Task requirements
Report, as a single figure, how many lines in the records below include "pixel".

Stored data entries
-------------------------
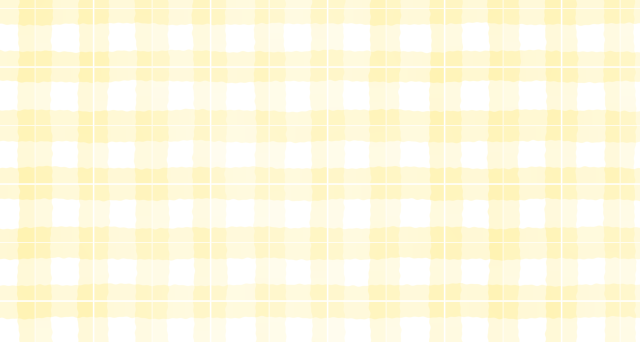
Reproduce this pattern procedurally as a WebGL 2 fragment shader.

```glsl
#version 300 es
precision highp float;
// Pale yellow watercolour gingham: translucent brushed bands in both directions,
// darker where they cross, cut along their middles by thin white grid lines.
// Layered sines roughen the band edges; hashes vary the wash from tile to tile.

uniform vec2 u_resolution;
out vec4 outColor;

float hash(vec2 p) {
  return fract(sin(dot(p, vec2(127.1, 311.7))) * 4375.85);
}

// Uneven brush edge, as an offset along t.
float brushEdge(float t, float seed) {
  return 0.013 * sin(2.1 * t + seed)
       + 0.008 * sin(5.3 * t + 1.7 * seed)
       + 0.008 * sin(15.0 * t + 2.3 * seed + 2.0 * sin(6.0 * t + seed))
       + 0.005 * sin(41.0 * t + 3.1 * seed);
}

// Coverage of the band nearest to "across", running in the direction "along".
float bandCoverage(float across, float along, float seed, float pixel) {
  float id = round(across);
  float center = id + 0.05 * (hash(vec2(id, seed)) - 0.5);
  float halfWidth = 0.27 + 0.03 * (hash(vec2(id, seed + 4.0)) - 0.5);
  float side = across < center ? 0.0 : 2.6;
  float edge = halfWidth + brushEdge(along, id * 7.3 + side + seed);
  float d = abs(across - center) - edge;
  return 1.0 - smoothstep(-0.75 * pixel, 0.75 * pixel, d);
}

// Thin grid line on the whole numbers; every second one is fainter.
float gridLine(float across, float strongParity, float pixel) {
  float id = round(across);
  float strong = step(abs(mod(id, 2.0) - strongParity), 0.5);
  float halfWidth = mix(0.008, 0.013, strong);
  float d = abs(across - id) - halfWidth;
  return clamp(0.5 - d / pixel, 0.0, 1.0) * mix(0.75, 1.0, strong);
}

void main() {
  // One unit is one check; the grid lines fall on whole numbers.
  float pixel = 10.94 / u_resolution.x;
  vec2 p = gl_FragCoord.xy * pixel - vec2(0.6, 0.7);
  vec2 tile = floor(p);
  vec2 id = round(p);
  vec2 beforeLine = step(p, id);

  // Wash strength: slow drift over the cloth, plus a change at each tile.
  float columnTint = 0.112 + 0.022 * cos(0.8 * id.x)
                   + 0.028 * (beforeLine.x - 0.5)
                   + 0.026 * (hash(tile + 3.0) - 0.5)
                   + 0.010 * sin(1.4 * p.y + 2.3 * id.x);
  float rowTint = 0.142 + 0.016 * cos(0.8 * p.x)
                + 0.016 * (hash(vec2(id.y, beforeLine.y)) - 0.5)
                + 0.020 * (hash(tile + 17.0) - 0.5)
                + 0.008 * sin(1.7 * p.x + 1.9 * id.y);

  // Overlapping bands multiply like two layers of paint.
  float column = bandCoverage(p.x, p.y, 1.0, pixel) * columnTint;
  float row = bandCoverage(p.y, p.x, 9.0, pixel) * rowTint;
  float ink = 1.0 - (1.0 - column) * (1.0 - row);

  float line = max(gridLine(p.x, 1.0, pixel), gridLine(p.y, 0.0, pixel));
  ink *= 1.0 - line;

  outColor = vec4(1.0, 1.0 - 0.16 * ink, 1.0 - ink, 1.0);
}
```
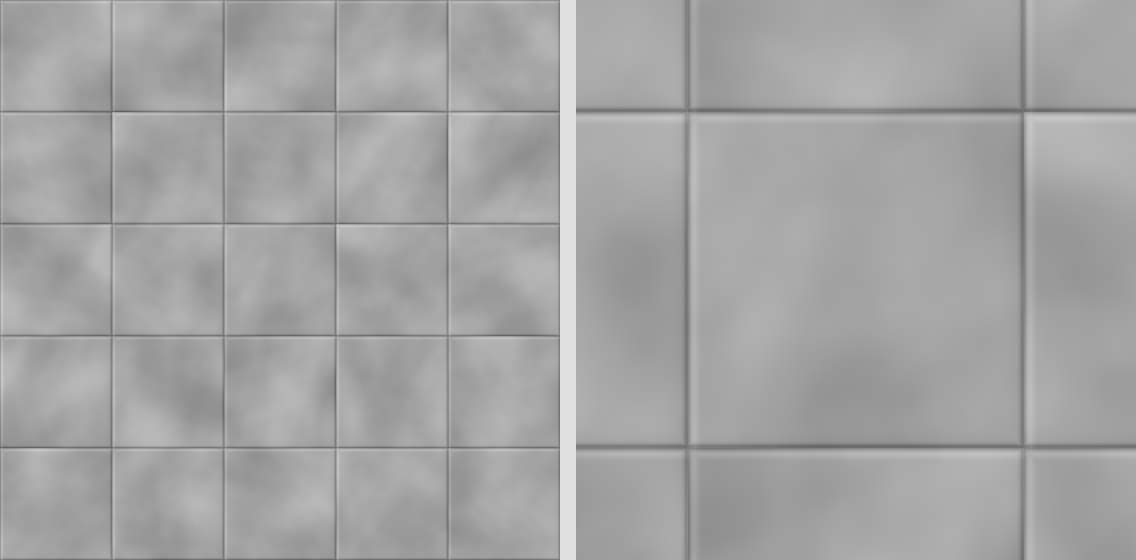
Left, the full canvas; right, a detail of the centre.
A Shadertoy shader for this texture:

```glsl
#define TILES 5.0
#define BASE_GREY 0.645
#define CLOUD_CONTRAST 0.031
#define WAVES 36
#define LOWEST_FREQ 0.75
#define ROUGHNESS 1.25
#define GROOVE_WIDTH 0.0095
#define GROOVE_DEPTH vec2(0.15, 0.18)
#define RIM_OFFSET 0.021
#define RIM_WIDTH 0.013
#define RIM_LIGHT 0.06

const float TAU = 6.28318;

vec2 hash2(vec2 p) {
    vec3 q = fract(p.xyx * vec3(0.1031, 0.1030, 0.0973));
    q += dot(q, q.yzx + 33.33);
    return fract((q.xx + q.yz) * q.zy);
}

// Layered sines in random directions, scaled to unit variance
float clouds(vec2 p, vec2 tile) {
    float sum = 0.0, power = 0.0;
    for (int i = 0; i < WAVES; i++) {
        float k = float(i);
        vec2 rnd = hash2(tile * vec2(17.3, 41.7) + k * vec2(7.13, 3.71) + 5.0);
        float freq = LOWEST_FREQ * exp2(k / 9.0);
        float amp = pow(freq, -ROUGHNESS);
        vec2 dir = vec2(cos(TAU * rnd.x), sin(TAU * rnd.x));
        sum += amp * sin(TAU * (freq * dot(p, dir) + rnd.y));
        power += 0.5 * amp * amp;
    }
    return sum / sqrt(power);
}

// Soft line profile
vec2 ridge(vec2 d, float width) {
    return exp(-d * d / (width * width));
}

void mainImage(out vec4 fragColor, in vec2 fragCoord) {
    // Grid measured from the upper left, where the light comes from
    vec2 uv = fragCoord / iResolution.xy;
    vec2 grid = vec2(uv.x, 1.0 - uv.y) * TILES;
    vec2 tile = floor(grid);
    vec2 local = grid - tile;
    float pixel = TILES / min(iResolution.x, iResolution.y);

    // Mottled face, different on every tile
    float grey = BASE_GREY + CLOUD_CONTRAST * clamp(clouds(local, tile), -2.8, 2.4);

    // Dark groove with a lit rim on its lower right side
    vec2 edge = local - round(local) + 0.003;
    vec2 groove = GROOVE_DEPTH * ridge(edge, max(GROOVE_WIDTH, pixel));
    vec2 rim = RIM_LIGHT * ridge(edge - RIM_OFFSET, max(RIM_WIDTH, pixel));
    vec2 shade = 0.025 * ridge(min(edge, 0.0), 0.035) * step(edge, vec2(0.0));
    grey += max(rim.x, rim.y) - max(groove.x, groove.y) - max(shade.x, shade.y);

    fragColor = vec4(vec3(grey), 1.0);
}
```
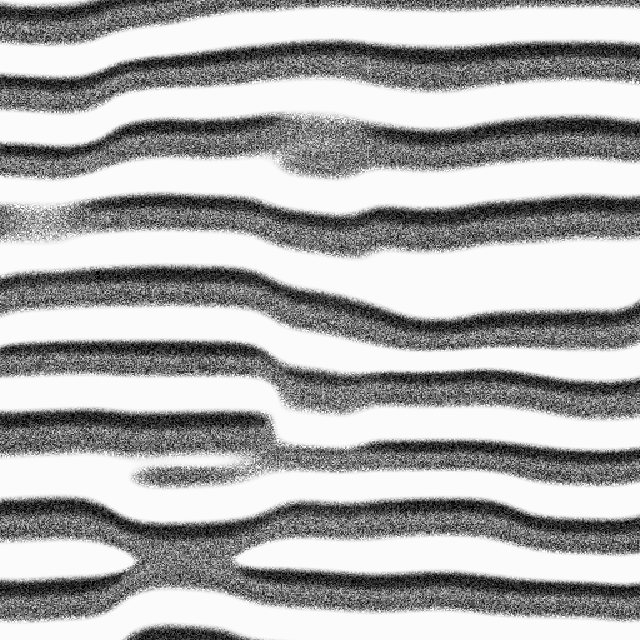
This pattern is drawn by a WebGL 1 fragment shader. Its source:

```glsl
precision highp float;

uniform vec2 u_resolution;

const float PI = 3.14159265;
const float BAND_COUNT = 8.5;
const float GRAIN_CELLS = 512.0;
const float PAPER = 0.985;
const float BODY_GREY = 0.48;
const float CREST_DARK = 0.15;

float hash(vec2 p, float seed) {
    vec3 q = fract(vec3(p.xyx) * vec3(0.1031, 0.1030, 0.0973) + seed * 0.137);
    q += dot(q, q.yzx + 33.33);
    return fract((q.x + q.y) * q.z);
}

// Smooth value noise in -1..1
float noise(vec2 p, float seed) {
    vec2 cell = floor(p);
    vec2 f = p - cell;
    f = f * f * f * (f * (f * 6.0 - 15.0) + 10.0);
    float low = mix(hash(cell, seed), hash(cell + vec2(1.0, 0.0), seed), f.x);
    float high = mix(hash(cell + vec2(0.0, 1.0), seed), hash(cell + vec2(1.0), seed), f.x);
    return 2.0 * mix(low, high, f.y) - 1.0;
}

vec2 direction(float angle) {
    return vec2(cos(angle), sin(angle));
}

vec2 complexMul(vec2 a, vec2 b) {
    return vec2(a.x * b.x - a.y * b.y, a.x * b.y + a.y * b.x);
}

// Complex envelope: its zeros break and fork the bands
vec2 envelope(vec2 uv) {
    vec2 p = uv * vec2(4.6, 6.5) + 3.7;
    float order = mix(0.3, 0.85, smoothstep(0.2, 0.85, uv.y));
    return vec2(order, 0.0) + vec2(noise(p, 1.0), noise(p, 2.0));
}

// Wave with soft-limited strength; length falls to 0 at defects
vec2 bandWave(vec2 uv) {
    float sway = 0.022 * noise(uv * vec2(4.0, 1.6) + 7.3, 3.0)
               + 0.007 * noise(uv * vec2(9.0, 4.0) + 1.9, 4.0);
    vec2 amplitude = envelope(uv);
    amplitude /= sqrt(dot(amplitude, amplitude) + 0.035);
    return complexMul(amplitude, direction(2.0 * PI * BAND_COUNT * (uv.y + sway)));
}

// Triangular grain in -1..1
float grain(vec2 uv) {
    vec2 cell = floor(uv * GRAIN_CELLS);
    return hash(cell, 5.0) + hash(cell, 6.0) - 1.0;
}

void main() {
    vec2 uv = gl_FragCoord.xy / u_resolution;
    vec2 wave = bandWave(uv);

    // Band coverage, fading to pale grey at defects
    float depth = -wave.x - 0.22 * (1.0 - length(wave));
    float cover = smoothstep(-0.4, 0.35, depth);

    // Dark upper crest and a faint lower rim
    float crest = smoothstep(0.5, 1.0, dot(wave, direction(1.33 * PI)));
    float rim = smoothstep(0.7, 1.0, dot(wave, direction(0.65 * PI)));
    float ink = mix(BODY_GREY - 0.08 * rim, CREST_DARK, crest);

    // Grain is strongest in the grey body
    float strength = 0.38 * smoothstep(0.0, 0.5, cover) * mix(1.0, 0.6, crest);
    float tone = mix(PAPER, ink, cover) + strength * grain(uv);
    gl_FragColor = vec4(vec3(clamp(tone, 0.0, 1.0)), 1.0);
}
```
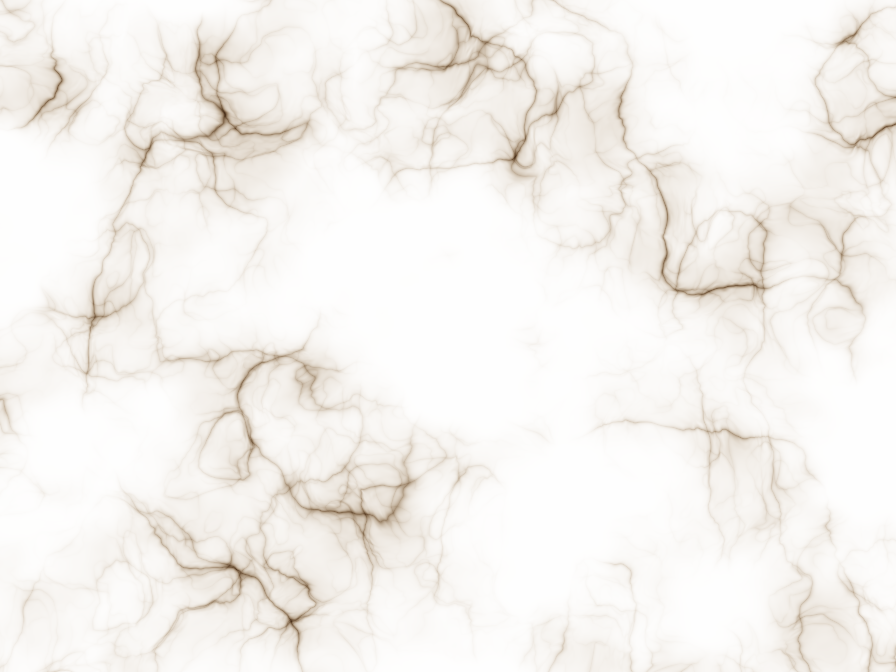
A WebGL 2 fragment shader for this texture:

```glsl
#version 300 es
precision highp float;
// White marble with jagged, branching brown veins and soft tan clouding.

#define VEIN_SCALE 3.5     // cells of the widest vein network per canvas height
#define VEIN_WIDTH 0.0018  // falloff of a vein, in canvas heights
#define VEIN_INK 0.34      // density of the main veins
#define NODE_INK 2.2       // extra density where veins meet
#define CLOUD_INK 0.09     // density of the clouding
#define CLOUD_REACH 0.12   // how far clouding spreads from the main veins
#define PATCH_SCALE 2.9    // cells of the veined regions per canvas height
#define JAGGEDNESS 0.30    // strength of the vein distortion
#define ABSORPTION vec3(1.0, 1.33, 1.78)

uniform vec2 u_resolution;
out vec4 fragColor;

const mat2 TURN = mat2(0.8, 0.6, -0.6, 0.8);

// Integer hash giving a gradient vector in the square -1..1
vec2 gradientAt(vec2 cell) {
    const uint MULTIPLIER = 1664525u;
    uvec2 v = uvec2(ivec2(cell) + 4096) * MULTIPLIER + 1013904223u;
    for (int i = 0; i < 2; i++) {
        v.x += v.y * MULTIPLIER;
        v.y += v.x * MULTIPLIER;
        v ^= v >> 16u;
    }
    return vec2(v & 65535u) / 32767.5 - 1.0;
}

// Gradient noise: value in x, its slope in yz
vec3 noiseSlope(vec2 p) {
    vec2 cell = floor(p), f = p - cell;
    vec2 u = f * f * f * (f * (f * 6.0 - 15.0) + 10.0);
    vec2 du = 30.0 * f * f * (f * (f - 2.0) + 1.0);
    vec2 e = vec2(1.0, 0.0);
    vec2 ga = gradientAt(cell), gb = gradientAt(cell + e.xy);
    vec2 gc = gradientAt(cell + e.yx), gd = gradientAt(cell + e.xx);
    float a = dot(ga, f), b = dot(gb, f - e.xy);
    float c = dot(gc, f - e.yx), d = dot(gd, f - e.xx);
    float k = a - b - c + d;
    float value = a + u.x * (b - a) + u.y * (c - a) + u.x * u.y * k;
    vec2 slope = ga + u.x * (gb - ga) + u.y * (gc - ga)
               + u.x * u.y * (ga - gb - gc + gd)
               + du * (u.yx * k + vec2(b, c) - a);
    return vec3(value, slope);
}

float fbm(vec2 p) {
    float sum = 0.0, amplitude = 1.0;
    for (int i = 0; i < 4; i++) {
        p = 2.0 * TURN * p + 7.3;
        sum += amplitude * noiseSlope(p).x;
        amplitude *= 0.5;
    }
    return sum;
}

// Bends space at ever finer scales; stretch receives the Jacobian
vec2 distort(vec2 p, out mat2 stretch) {
    float frequency = 6.0;
    stretch = mat2(1.0);
    for (int i = 0; i < 5; i++) {
        vec3 nx = noiseSlope(p * frequency + 3.7);
        vec3 ny = noiseSlope(p * frequency + 41.2);
        p += JAGGEDNESS / frequency * vec2(nx.x, ny.x);
        stretch = (mat2(1.0) + JAGGEDNESS * transpose(mat2(nx.yz, ny.yz))) * stretch;
        frequency *= 2.03;
    }
    return p;
}

void main() {
    vec2 p = gl_FragCoord.xy / u_resolution.y;
    mat2 stretch;
    vec2 q = distort(p, stretch);

    // Veined regions, and uneven clouding inside them
    float region = smoothstep(-0.24, 0.5, fbm(p * PATCH_SCALE * 0.5 + 11.4));
    float cloud = clamp(0.75 + 1.2 * fbm(mix(p, q, 0.5) * 3.5 + 23.1), 0.1, 1.5);

    // Finer vein networks appear only close to the coarser ones
    float width = max(VEIN_WIDTH, 0.6 / u_resolution.y);
    float frequency = VEIN_SCALE, weight = 1.0, veins = 0.0, haze = 0.0;
    for (int i = 0; i < 4; i++) {
        vec3 n = noiseSlope(TURN * q * frequency + 5.9 * float(i + 1));
        float cells = abs(n.x) / (length(n.yz) + 0.3);
        float dist = abs(n.x) / (length(n.yz * TURN * stretch) + 0.2) / frequency;
        float line = exp(-dist / width) + 0.18 * exp(-dist / (width * 4.5));
        veins += weight * line;
        if (i == 0) haze = exp(-cells / frequency / CLOUD_REACH);
        weight *= 0.72 * exp(-3.0 * cells);
        frequency *= 1.93;
    }

    // Total pigment, densest at the junctions
    float ink = VEIN_INK * veins * region * (0.35 + 0.75 * cloud);
    float density = ink * (1.0 + NODE_INK * ink)
                  + CLOUD_INK * region * cloud * haze + 0.003;
    fragColor = vec4(exp(-density * ABSORPTION), 1.0);
}
```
-------------------------
Task answer
12